It is a consequence of Doob’s maximal inequality that any -integrable martingale has a maximum, up to a finite time, which is also -integrable for any . Using to denote the running absolute maximum of a cadlag martingale *X*, then is -integrable whenever is. It is natural to ask whether this also holds for . As martingales are integrable by definition, this is just asking whether cadlag martingales necessarily have an integrable maximum. Integrability of the maximum process does have some important consequences in the theory of martingales. By the Burkholder-Davis-Gundy inequality, it is equivalent to the square-root of the quadratic variation, , being integrable. Stochastic integration over bounded integrands preserves the martingale property, so long as the martingale has integrable maximal process. The continuous and purely discontinuous parts of a martingale *X* are themselves local martingales, but are not guaranteed to be proper martingales unless *X* has integrable maximum process.

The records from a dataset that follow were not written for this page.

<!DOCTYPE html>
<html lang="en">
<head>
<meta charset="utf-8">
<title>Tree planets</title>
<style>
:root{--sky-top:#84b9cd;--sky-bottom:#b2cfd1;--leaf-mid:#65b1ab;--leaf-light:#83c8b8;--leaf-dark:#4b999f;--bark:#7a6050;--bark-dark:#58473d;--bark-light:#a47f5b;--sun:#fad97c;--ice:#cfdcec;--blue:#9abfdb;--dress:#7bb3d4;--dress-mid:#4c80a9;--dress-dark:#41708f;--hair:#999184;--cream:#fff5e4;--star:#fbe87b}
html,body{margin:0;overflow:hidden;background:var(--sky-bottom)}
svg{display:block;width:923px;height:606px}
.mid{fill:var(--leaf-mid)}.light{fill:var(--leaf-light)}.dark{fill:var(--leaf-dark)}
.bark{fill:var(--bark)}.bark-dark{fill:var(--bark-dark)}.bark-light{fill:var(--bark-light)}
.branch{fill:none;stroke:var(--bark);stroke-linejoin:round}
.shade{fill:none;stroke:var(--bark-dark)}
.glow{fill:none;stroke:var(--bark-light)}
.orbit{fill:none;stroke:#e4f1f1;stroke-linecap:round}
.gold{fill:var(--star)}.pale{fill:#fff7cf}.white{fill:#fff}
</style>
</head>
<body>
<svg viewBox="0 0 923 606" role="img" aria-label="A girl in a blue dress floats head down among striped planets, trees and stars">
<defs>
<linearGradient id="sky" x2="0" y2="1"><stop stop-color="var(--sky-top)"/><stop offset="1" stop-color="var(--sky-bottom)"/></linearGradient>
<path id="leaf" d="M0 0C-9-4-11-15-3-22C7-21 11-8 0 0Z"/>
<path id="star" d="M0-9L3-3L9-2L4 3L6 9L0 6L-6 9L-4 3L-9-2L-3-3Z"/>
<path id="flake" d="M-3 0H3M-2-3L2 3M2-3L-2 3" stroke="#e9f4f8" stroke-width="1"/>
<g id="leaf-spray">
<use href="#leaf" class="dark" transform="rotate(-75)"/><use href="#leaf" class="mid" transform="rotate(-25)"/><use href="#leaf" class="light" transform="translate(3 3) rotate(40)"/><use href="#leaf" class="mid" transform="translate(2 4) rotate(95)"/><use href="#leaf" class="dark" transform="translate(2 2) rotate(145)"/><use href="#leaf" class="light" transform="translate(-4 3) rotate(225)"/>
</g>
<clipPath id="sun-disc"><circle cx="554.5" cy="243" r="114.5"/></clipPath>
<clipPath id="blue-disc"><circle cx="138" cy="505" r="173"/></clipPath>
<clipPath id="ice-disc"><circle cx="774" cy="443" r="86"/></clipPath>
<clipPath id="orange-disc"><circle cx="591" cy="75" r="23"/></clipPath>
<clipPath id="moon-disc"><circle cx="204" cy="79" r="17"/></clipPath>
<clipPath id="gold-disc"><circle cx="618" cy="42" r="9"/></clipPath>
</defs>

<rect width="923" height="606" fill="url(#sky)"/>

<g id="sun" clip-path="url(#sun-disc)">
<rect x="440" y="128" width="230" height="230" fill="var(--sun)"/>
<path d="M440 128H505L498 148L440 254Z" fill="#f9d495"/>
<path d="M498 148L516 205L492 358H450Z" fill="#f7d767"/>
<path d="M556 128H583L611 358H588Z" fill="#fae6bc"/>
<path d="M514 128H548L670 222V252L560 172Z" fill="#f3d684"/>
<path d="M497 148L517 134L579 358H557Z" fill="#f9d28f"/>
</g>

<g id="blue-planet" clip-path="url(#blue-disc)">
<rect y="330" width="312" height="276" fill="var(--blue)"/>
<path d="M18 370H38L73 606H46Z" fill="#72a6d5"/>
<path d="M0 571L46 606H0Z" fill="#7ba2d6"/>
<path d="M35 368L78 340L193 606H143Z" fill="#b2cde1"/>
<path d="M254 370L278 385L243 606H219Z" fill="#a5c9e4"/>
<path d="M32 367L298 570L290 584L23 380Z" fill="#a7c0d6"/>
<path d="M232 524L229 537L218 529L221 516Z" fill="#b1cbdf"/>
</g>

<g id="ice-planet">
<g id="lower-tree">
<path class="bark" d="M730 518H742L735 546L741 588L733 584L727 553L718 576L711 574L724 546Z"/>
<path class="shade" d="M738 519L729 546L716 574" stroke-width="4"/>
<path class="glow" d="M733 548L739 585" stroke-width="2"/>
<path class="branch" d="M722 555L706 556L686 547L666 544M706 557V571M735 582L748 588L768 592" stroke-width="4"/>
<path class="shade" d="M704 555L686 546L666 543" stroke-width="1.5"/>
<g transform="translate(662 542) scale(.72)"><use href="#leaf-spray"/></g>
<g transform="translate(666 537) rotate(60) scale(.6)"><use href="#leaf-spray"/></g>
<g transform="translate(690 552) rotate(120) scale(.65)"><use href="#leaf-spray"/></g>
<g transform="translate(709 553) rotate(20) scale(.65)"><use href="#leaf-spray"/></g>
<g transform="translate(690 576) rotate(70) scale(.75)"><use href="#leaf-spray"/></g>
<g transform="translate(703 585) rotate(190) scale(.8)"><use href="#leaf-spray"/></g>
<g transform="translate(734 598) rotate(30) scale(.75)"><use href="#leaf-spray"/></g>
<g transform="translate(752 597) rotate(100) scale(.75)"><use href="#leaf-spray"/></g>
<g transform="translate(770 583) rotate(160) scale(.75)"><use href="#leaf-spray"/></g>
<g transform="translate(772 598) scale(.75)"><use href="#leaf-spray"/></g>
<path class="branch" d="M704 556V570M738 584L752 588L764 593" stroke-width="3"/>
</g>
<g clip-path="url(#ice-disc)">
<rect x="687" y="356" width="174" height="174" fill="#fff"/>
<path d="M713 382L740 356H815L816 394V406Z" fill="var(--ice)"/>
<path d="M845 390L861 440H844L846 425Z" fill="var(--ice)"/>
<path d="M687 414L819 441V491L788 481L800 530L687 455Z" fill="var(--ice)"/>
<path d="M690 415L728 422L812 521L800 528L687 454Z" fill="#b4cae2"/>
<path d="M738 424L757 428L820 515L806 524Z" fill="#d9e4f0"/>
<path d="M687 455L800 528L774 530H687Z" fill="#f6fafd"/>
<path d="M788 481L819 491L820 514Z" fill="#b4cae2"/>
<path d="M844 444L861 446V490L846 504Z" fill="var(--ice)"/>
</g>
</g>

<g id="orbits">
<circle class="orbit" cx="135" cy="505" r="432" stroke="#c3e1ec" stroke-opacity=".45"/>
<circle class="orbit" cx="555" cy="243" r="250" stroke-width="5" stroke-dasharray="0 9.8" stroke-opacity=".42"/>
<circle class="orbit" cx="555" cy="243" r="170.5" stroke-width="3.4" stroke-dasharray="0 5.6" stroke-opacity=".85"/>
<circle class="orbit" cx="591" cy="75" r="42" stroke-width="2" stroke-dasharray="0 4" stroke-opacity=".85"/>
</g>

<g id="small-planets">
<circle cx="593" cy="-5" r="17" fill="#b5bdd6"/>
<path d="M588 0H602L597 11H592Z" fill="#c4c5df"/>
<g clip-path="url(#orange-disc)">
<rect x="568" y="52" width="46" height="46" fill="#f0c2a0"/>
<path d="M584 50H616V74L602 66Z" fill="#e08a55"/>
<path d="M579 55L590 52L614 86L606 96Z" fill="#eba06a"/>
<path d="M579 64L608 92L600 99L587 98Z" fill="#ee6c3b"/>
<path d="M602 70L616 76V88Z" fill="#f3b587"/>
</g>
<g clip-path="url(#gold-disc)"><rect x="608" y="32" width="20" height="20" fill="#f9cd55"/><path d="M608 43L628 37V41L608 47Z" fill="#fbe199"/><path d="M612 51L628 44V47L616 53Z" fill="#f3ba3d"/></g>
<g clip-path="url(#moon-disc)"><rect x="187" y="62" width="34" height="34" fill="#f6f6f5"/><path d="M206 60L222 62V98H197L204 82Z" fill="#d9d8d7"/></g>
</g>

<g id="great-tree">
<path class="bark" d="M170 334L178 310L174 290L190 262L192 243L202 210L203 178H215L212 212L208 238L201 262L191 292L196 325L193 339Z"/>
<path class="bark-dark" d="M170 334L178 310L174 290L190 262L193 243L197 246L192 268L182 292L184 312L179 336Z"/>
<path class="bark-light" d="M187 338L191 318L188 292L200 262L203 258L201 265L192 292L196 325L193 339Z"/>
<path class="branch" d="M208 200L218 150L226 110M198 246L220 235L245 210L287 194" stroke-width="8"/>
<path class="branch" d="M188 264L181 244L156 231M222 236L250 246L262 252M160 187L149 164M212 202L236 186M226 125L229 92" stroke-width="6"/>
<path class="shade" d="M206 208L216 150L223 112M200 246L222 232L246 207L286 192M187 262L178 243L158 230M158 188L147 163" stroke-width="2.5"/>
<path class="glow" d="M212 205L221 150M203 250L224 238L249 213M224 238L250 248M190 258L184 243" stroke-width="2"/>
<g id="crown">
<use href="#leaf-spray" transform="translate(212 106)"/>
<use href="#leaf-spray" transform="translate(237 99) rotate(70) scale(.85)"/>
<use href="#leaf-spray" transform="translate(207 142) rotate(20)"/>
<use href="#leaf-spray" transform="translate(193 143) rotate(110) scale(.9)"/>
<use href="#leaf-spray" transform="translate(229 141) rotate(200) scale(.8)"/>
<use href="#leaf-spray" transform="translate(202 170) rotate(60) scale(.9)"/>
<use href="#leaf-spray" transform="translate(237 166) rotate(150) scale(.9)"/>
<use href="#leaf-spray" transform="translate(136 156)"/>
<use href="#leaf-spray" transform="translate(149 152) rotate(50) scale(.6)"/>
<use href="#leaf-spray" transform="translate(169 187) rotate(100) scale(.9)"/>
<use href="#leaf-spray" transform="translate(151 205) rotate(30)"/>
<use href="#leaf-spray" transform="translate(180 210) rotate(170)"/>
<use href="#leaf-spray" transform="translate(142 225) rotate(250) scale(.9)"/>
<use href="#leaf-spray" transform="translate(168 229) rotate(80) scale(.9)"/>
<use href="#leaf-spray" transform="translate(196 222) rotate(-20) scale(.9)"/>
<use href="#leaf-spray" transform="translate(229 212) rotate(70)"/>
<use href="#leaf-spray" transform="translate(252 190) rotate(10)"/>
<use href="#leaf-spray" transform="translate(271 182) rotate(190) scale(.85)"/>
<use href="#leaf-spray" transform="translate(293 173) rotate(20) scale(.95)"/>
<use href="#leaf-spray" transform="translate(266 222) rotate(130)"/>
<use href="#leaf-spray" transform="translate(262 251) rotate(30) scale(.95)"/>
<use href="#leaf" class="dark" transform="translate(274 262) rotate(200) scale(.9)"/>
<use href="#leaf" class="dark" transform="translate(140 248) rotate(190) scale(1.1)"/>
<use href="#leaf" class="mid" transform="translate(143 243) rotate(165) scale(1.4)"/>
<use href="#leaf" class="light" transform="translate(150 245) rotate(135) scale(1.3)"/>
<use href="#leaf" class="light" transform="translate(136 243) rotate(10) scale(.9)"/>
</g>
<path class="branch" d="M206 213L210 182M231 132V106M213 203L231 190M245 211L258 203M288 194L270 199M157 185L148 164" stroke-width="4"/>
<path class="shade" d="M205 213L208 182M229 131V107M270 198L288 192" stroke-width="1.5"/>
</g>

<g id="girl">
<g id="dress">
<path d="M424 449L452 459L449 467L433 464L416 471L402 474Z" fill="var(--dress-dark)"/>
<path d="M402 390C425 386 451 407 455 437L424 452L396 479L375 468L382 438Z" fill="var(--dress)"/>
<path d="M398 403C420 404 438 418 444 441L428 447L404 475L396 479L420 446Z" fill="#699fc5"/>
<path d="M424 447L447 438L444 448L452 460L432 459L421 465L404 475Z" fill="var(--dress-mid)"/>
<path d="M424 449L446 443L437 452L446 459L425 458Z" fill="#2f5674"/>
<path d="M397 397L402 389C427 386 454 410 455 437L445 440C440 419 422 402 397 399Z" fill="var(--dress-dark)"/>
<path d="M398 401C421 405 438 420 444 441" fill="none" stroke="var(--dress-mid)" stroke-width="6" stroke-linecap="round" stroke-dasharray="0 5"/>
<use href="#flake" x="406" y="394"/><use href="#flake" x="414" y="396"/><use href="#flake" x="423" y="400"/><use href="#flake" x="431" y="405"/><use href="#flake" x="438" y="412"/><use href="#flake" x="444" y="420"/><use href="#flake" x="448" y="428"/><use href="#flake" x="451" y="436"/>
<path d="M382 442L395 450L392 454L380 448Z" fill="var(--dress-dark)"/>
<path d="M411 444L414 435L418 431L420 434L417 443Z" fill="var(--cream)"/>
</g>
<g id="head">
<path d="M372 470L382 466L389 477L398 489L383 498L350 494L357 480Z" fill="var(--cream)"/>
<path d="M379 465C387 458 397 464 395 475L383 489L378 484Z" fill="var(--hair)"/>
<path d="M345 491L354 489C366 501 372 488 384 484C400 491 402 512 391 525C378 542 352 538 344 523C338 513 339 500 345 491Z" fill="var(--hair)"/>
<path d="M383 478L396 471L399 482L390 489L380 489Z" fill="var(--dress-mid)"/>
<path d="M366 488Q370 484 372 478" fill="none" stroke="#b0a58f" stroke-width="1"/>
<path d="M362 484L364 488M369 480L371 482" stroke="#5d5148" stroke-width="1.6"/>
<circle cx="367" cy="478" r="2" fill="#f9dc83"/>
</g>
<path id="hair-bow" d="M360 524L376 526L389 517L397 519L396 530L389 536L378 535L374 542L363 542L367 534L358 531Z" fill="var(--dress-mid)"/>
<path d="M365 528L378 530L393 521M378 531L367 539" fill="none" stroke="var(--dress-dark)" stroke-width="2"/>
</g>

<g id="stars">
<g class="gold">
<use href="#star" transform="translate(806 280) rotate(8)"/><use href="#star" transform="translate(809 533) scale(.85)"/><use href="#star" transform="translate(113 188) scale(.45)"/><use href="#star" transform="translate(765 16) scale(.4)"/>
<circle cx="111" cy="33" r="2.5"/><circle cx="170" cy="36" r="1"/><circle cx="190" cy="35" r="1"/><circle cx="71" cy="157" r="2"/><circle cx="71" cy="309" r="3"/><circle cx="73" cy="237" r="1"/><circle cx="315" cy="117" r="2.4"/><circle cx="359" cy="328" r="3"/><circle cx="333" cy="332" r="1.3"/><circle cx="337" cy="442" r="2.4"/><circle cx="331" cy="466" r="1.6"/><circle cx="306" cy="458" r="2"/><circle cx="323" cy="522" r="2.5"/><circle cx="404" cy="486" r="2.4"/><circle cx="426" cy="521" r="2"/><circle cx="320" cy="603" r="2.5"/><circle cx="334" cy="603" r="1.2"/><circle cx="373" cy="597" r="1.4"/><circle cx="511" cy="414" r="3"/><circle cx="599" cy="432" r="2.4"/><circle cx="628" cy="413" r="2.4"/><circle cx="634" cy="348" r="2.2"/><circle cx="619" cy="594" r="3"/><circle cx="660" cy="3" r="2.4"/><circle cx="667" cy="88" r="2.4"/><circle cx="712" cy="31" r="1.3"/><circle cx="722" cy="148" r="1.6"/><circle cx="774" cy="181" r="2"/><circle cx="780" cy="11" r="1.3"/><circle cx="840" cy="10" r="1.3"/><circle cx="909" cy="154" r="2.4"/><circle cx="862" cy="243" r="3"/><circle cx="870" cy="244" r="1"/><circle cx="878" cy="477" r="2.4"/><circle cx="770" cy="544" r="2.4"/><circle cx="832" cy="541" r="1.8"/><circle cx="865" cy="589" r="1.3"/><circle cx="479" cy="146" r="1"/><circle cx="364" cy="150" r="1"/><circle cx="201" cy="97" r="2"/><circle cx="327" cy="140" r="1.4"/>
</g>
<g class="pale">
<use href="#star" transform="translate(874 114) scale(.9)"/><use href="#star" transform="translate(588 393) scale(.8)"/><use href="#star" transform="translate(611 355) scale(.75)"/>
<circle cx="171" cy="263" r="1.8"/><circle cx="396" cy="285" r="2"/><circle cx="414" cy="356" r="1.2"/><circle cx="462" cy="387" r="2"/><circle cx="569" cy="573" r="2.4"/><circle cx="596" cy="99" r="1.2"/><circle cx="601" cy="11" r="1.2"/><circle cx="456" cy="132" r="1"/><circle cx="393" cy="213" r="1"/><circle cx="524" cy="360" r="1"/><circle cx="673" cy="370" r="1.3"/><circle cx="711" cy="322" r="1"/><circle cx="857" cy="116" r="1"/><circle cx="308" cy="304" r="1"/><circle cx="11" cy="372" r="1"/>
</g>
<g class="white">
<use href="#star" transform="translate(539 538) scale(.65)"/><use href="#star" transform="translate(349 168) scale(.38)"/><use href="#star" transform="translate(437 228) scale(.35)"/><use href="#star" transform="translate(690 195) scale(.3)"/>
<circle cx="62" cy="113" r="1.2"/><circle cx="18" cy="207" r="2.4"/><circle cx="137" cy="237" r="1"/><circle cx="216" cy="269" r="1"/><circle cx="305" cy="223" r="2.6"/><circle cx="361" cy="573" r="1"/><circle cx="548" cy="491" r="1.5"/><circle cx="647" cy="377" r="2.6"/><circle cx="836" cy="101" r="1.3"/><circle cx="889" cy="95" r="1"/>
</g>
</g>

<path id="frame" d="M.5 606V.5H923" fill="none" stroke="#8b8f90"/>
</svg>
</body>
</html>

The aim of this post is to show, by means of some examples, that a cadlag martingale need not have an integrable maximum.

#### Example 1

For the first example, I will construct a martingale along the same lines as that used in the post on the maximum maximum of martingales with known terminal distribution. In that post, was used to denote the maximum rather than the *absolute* maximum of the process but, as I will just look at nonnegative martingales, this is not important.

Choosing a nonnegative integrable , its running average is

Letting *U* be a random variable uniformly distributed on , and defined with respect to a probability space , let be the cadlag process

Under its natural filtration, this is a martingale. Its terminal and maximum values are

The inequality for is an equality so long as is decreasing, although that is not necessary here. Fixing any , consider the example

Then, *h* is integrable and

Note that this example gives a non-continuous martingale. However, by the methods used in the post on the maximum maximum of martingales with known terminal distribution, it is possible to construct continuous examples with the same terminal and maximum law. Letting *B* be a Brownian motion with initial value equal to , we would stop this at the first time at which . Then, applying the deterministic time change gives the required continuous example.

#### Example 2

Another method of constructing examples is to start with a nonnegative cadlag martingale , defined with respect a filtered probability space , such that as . The maximum, , cannot be integrable, except where *M* is identically zero. This is because, otherwise, dominated convergence would give the contradiction

Now suppose that we have a random time independent of *M*, and let be the process

(1) |

Using independence between and *M*,

So, *X* is integrable. It is also straightforward to verify that *X* is a martingale under its natural filtration. Its maximum has expectation,

where I have set . As we know that is not integrable, increases to infinity as so, by choosing such that is not integrable, *X* will have nonintegrable maximum.

To give an explicit example, let be a random time with the exponential distribution, . Then let *M* be the martingale

This drops to 0 at time . The maximum has expectation

So, if is a random time independent of and with , then (1) defines a martingale with nonintegrable maximum.

#### Example 3

Finally, I’ll give an example along the same lines as above, but for a continuous martingale. If *W* is a standard Brownian motion starting at , then,

is a martingale. In fact, it is the Doléans exponential of *W*, and is geometric Brownian motion with zero drift. Using the fact that Brownian motion grows at rate , we know that . The expected value of can be computed,

This can be derived using the reflection principle, or by looking up the distribution of the maximum of Brownian motion with drift. Then, if is any random time independent of *W* with , the process (1) defines a continuous martingale with nonintegrable maximum.

Hi George I must have missed something elementary but in example 1, you say and I quote “The inequality for is an equality so long as is decreasing, although that is not necessary here”. I think it is indeed necessary to take a decreasing , because next line you only get and to me this is not enough to prove that the martingale has a non integrable maximum we only have that its maximum is bounded above by which is not very informative, anyway taking a decreasing solves it for me so no big deal. Best regards

Hah, yes, that inequality is useless. I think the text is correct though – I just wrote the inequality the wrong way round. Fixed, thanks.